is to be able to rename files named file4, file5 ... file13 to file1, file2 ... file10.
Sorting is a critical player in the entire solution. The bulk renamer now tries three runs to rename a file. In the first run, the files are renamed in the user-specified order. If some files are not renamed successfully in this run, then the bulk renamer moves for the second run. Before starting the second run, all the failed files are first sorted in ascending order according to their current name. And then it tries to rename them again. But if still some files fail, it moves to the third run. Here the files are first sorted in reverse order and then renamed. The user is shown an error message if a file is still falling.
Under The Hood
With the support of Thunar's lead developers Alexander Schwinn (alexxcons), Sergios - Anestis Kefalidis, and Yongha Hwang (MShrimp4), the solution is implemented successfully in #MR267(https://gitlab.xfce.org/xfce/thunar/-/merge_requests/267). Implementing the three runs and sorting was not much of a big deal. But the real deal was to manage all the other systems that broke down due to the changes. One of the noteworthy was the undo option. But after rigorous manual testing, the entire system is working correctly and is ready to be used by general users.
The final system is now implemented as follows. The system stores four lists: one corresponding to the files that are renamed across all the runs, one corresponding to the files that are being renamed in the current run, one corresponding to the files that failed in the current run, and one corresponding to the files that are yet to be renamed in the current run. The system iterates over all the files in the list of pending files for the current run. For each file, it tries to rename it. If it is renamed successfully, then this file is added to the two lists corresponding to the files that are renamed successfully. And if it fails, then to the list corresponding to the failed one. Now at the end of each run, the system checks if there are files that still failing, or we can say if there are any files in the list of failed files. If there are, then these files are used as the pending files for the next run. If instead, all the files are renamed successfully, then there won't be any further runs. So it is not necessary that each time there will be three runs.
As discussed earlier, before starting a new run, the list of files yet to be renamed is processed accordingly. If the renaming of a file fails in the first or second run, then nothing is shown to the user. But if it fails in the third run, then the user is shown an error message, as the system can no longer resolve the conflict by itself. Accordingly, the user can either choose to cancel or to skip or undo all the changes made till now. If the user chooses to undo, then the list of all the files that were renamed successfully across all the runs is used, and all files in it are renamed back to their original name.

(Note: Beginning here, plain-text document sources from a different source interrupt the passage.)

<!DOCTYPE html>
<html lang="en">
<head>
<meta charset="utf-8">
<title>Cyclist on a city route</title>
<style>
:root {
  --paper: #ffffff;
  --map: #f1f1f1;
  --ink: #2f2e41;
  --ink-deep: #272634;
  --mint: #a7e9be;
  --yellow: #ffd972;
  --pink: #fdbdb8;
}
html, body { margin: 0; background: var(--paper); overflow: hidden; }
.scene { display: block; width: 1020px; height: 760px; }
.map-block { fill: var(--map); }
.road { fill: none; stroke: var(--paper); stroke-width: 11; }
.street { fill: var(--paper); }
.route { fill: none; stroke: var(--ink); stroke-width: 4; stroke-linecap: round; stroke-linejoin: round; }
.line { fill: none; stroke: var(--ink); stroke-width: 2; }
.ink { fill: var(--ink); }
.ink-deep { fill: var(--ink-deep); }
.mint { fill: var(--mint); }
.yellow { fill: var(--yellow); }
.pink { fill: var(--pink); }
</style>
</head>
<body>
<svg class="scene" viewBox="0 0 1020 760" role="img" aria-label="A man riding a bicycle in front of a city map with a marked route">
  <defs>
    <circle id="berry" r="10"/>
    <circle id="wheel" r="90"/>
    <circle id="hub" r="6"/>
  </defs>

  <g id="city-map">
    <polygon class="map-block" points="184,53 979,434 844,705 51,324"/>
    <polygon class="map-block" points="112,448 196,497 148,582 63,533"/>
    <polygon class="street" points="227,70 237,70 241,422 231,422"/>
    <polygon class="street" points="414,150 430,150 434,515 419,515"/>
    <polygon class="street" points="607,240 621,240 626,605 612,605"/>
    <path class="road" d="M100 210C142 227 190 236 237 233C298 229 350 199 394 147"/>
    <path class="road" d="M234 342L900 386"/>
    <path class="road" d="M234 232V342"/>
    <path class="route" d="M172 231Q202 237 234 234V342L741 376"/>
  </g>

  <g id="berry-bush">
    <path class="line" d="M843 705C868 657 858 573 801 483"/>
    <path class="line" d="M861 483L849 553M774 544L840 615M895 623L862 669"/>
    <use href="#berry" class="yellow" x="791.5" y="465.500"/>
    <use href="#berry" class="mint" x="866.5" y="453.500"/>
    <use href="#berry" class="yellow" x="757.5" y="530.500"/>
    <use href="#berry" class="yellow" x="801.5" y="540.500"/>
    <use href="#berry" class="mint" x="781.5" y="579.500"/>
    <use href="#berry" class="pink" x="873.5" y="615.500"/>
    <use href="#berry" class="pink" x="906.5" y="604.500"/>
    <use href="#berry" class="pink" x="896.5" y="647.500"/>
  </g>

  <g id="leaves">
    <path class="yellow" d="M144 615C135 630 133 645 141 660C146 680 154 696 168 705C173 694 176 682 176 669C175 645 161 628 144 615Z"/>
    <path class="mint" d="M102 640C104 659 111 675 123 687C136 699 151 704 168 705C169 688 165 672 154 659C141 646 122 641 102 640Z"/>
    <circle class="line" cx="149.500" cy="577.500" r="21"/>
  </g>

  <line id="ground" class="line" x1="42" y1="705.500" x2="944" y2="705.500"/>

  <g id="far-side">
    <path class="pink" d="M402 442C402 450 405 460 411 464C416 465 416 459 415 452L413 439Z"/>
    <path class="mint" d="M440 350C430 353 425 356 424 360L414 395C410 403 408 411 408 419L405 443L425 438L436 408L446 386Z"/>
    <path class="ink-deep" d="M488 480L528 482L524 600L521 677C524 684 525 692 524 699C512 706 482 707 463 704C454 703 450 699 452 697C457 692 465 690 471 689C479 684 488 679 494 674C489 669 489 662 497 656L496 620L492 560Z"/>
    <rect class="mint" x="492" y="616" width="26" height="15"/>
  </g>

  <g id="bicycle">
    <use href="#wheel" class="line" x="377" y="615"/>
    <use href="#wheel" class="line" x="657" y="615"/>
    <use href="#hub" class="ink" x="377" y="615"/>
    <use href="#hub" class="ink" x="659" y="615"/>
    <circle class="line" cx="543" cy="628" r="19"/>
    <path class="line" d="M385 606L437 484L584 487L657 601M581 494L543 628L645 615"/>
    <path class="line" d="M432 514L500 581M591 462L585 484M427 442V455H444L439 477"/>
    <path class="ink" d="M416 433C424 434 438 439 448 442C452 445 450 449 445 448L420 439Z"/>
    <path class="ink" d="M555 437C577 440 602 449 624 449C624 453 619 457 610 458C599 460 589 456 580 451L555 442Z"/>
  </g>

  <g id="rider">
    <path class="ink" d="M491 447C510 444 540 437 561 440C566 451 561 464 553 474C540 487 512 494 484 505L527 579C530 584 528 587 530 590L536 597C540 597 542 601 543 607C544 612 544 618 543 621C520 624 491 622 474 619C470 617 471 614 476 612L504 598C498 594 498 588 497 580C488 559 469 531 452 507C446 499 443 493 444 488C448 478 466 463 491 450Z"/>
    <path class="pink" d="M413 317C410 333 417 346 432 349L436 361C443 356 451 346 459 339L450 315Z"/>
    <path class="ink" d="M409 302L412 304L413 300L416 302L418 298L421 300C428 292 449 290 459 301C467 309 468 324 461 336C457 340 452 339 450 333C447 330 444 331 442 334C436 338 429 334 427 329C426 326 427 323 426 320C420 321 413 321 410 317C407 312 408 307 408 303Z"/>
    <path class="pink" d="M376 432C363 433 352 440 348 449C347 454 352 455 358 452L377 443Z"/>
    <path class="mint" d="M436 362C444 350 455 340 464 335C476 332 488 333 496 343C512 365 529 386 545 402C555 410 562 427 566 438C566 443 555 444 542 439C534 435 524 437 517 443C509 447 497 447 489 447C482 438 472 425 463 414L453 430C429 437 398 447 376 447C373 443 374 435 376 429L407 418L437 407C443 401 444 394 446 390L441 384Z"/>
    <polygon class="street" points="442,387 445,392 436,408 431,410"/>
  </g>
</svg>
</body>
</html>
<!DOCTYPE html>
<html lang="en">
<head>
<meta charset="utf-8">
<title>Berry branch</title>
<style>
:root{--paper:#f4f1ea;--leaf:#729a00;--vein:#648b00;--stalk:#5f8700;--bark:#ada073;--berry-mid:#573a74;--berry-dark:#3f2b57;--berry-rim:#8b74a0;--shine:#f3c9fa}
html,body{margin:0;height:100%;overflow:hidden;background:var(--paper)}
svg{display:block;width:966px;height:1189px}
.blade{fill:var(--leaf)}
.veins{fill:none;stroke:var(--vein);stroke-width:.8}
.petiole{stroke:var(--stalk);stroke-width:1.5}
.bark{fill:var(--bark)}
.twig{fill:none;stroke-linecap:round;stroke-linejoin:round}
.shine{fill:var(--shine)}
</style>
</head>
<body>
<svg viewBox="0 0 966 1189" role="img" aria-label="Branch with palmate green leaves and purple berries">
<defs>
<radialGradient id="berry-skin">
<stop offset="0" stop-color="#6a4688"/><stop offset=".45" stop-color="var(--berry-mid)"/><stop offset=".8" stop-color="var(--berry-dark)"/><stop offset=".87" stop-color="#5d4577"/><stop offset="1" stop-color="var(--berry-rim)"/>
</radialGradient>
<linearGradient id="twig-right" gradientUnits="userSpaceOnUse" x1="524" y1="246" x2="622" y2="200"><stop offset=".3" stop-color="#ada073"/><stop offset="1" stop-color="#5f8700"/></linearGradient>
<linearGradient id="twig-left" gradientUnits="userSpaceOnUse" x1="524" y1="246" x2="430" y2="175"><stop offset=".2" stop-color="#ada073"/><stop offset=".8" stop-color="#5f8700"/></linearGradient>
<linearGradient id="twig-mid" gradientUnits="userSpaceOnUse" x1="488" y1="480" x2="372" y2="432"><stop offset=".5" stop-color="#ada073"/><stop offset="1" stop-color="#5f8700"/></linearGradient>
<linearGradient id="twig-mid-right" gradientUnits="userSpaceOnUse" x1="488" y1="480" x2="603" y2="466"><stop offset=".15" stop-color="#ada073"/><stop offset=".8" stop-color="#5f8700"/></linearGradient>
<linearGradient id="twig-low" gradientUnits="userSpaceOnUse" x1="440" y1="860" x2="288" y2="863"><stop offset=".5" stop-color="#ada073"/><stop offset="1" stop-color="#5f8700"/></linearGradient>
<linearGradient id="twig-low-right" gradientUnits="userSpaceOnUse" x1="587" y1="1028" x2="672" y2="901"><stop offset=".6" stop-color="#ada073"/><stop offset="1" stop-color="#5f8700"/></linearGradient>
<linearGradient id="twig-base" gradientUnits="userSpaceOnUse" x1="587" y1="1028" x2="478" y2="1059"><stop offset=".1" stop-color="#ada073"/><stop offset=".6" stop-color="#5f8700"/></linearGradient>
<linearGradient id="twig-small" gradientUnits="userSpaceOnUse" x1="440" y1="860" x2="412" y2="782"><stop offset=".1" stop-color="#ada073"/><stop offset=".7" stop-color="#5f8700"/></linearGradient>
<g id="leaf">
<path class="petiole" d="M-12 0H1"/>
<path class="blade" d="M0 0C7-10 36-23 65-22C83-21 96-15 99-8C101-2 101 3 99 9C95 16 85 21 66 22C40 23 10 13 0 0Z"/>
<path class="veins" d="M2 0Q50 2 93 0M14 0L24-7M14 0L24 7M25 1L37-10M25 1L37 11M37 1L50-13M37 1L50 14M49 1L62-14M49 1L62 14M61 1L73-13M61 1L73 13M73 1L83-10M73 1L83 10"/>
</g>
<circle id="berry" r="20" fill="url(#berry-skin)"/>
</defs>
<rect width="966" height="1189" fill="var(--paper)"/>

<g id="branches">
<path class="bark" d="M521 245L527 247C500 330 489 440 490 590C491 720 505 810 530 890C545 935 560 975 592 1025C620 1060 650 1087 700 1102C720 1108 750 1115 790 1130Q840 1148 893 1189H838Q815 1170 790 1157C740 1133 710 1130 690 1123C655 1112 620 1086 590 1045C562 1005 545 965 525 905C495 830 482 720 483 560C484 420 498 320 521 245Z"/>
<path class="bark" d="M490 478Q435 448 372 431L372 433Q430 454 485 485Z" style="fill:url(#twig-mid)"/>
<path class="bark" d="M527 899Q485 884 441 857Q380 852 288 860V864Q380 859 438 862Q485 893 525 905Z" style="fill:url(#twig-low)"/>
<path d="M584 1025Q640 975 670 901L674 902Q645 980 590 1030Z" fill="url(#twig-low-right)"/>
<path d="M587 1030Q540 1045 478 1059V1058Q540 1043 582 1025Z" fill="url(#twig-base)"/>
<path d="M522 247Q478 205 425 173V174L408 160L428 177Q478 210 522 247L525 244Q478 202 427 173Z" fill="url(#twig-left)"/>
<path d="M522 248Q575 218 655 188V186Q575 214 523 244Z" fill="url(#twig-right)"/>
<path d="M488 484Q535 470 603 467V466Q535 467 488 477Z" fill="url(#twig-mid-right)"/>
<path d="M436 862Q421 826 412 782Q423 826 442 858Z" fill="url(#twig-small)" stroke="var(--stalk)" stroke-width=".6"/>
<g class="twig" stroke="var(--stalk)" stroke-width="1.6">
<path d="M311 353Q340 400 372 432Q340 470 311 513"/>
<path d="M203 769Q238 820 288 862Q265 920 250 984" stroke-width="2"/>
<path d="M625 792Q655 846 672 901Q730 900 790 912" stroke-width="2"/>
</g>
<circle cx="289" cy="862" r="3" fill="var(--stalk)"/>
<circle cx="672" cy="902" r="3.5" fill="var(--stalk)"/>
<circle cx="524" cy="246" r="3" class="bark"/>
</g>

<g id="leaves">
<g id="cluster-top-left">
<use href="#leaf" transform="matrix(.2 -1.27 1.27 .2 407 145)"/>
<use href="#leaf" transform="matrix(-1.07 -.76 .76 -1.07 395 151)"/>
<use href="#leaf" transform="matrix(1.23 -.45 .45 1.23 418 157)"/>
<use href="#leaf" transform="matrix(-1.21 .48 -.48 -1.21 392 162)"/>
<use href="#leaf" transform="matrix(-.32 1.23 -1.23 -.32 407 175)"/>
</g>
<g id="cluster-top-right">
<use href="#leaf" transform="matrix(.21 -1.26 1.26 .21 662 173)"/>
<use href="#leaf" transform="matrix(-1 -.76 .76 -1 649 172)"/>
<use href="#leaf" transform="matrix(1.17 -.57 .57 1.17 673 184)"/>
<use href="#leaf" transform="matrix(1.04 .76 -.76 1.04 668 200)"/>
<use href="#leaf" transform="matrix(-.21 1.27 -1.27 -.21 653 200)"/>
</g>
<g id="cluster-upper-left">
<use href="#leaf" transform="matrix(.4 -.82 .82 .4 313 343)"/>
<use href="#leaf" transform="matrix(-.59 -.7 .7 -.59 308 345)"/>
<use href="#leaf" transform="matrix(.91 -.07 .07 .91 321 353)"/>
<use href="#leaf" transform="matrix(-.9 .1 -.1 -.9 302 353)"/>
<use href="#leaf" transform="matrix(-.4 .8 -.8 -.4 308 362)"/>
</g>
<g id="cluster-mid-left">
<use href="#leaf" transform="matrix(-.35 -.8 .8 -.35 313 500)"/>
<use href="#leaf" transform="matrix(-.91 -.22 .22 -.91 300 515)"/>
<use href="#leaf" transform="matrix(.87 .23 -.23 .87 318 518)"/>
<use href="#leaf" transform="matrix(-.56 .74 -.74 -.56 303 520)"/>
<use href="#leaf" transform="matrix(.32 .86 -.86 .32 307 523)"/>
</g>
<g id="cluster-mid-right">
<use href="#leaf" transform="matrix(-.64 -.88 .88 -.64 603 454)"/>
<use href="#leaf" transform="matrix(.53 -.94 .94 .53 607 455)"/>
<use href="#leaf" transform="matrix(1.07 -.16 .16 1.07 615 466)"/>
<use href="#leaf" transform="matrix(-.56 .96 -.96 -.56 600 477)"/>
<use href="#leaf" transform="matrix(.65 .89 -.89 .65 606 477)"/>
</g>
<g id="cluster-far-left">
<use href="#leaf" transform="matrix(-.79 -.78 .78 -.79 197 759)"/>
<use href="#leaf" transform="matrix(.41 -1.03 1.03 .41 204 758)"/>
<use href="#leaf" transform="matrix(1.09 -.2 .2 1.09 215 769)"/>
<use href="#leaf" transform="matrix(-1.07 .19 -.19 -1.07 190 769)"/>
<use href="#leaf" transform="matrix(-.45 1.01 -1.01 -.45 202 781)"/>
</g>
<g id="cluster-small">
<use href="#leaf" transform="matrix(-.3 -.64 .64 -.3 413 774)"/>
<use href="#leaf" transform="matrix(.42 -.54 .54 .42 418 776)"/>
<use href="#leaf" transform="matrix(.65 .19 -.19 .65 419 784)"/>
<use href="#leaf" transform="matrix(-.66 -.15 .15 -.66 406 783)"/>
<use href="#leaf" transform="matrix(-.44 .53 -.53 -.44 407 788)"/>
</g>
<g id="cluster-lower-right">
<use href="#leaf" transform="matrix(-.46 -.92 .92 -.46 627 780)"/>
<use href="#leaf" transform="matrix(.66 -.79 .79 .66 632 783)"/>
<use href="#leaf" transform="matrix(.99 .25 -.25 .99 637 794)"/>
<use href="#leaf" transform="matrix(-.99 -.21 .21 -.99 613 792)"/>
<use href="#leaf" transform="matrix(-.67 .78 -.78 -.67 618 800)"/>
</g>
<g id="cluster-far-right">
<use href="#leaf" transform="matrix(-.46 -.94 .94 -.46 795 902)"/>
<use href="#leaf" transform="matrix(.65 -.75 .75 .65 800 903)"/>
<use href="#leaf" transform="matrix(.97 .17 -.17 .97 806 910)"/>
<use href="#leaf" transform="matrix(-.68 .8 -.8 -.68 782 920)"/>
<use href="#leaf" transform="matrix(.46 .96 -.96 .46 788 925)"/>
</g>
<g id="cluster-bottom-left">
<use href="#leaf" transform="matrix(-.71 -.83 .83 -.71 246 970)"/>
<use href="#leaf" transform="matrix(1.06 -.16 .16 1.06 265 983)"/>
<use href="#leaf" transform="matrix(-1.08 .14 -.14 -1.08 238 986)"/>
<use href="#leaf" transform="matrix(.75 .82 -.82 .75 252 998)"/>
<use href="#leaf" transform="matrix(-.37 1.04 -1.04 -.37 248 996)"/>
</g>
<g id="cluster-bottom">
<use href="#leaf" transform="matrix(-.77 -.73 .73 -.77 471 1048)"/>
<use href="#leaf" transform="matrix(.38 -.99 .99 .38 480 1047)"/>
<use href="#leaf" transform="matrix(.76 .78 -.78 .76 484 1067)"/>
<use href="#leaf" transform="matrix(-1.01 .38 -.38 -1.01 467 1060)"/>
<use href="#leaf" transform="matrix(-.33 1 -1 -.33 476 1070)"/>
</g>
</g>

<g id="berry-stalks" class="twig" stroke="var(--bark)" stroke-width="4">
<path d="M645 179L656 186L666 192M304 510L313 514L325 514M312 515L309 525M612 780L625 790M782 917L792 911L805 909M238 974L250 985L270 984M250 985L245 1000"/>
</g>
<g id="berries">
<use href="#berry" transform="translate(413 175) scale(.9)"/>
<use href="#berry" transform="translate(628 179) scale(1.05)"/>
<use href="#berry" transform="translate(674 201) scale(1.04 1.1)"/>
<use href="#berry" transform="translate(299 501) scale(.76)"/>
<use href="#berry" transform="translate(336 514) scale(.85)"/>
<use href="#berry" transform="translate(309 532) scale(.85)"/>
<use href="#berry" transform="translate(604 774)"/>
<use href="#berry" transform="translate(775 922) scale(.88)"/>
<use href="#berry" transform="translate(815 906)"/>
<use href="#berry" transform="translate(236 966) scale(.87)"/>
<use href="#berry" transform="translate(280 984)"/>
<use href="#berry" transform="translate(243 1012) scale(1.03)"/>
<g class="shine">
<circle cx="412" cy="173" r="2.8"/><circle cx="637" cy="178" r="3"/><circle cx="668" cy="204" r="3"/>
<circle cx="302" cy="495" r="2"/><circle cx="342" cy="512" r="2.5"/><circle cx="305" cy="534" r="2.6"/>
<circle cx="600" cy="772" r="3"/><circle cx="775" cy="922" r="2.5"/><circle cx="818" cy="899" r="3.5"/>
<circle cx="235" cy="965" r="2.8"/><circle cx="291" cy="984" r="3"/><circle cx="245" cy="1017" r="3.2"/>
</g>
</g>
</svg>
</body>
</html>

With this done, it's time for me to move on to my task for Xfce-Screenshooter, where I will implement custom actions support.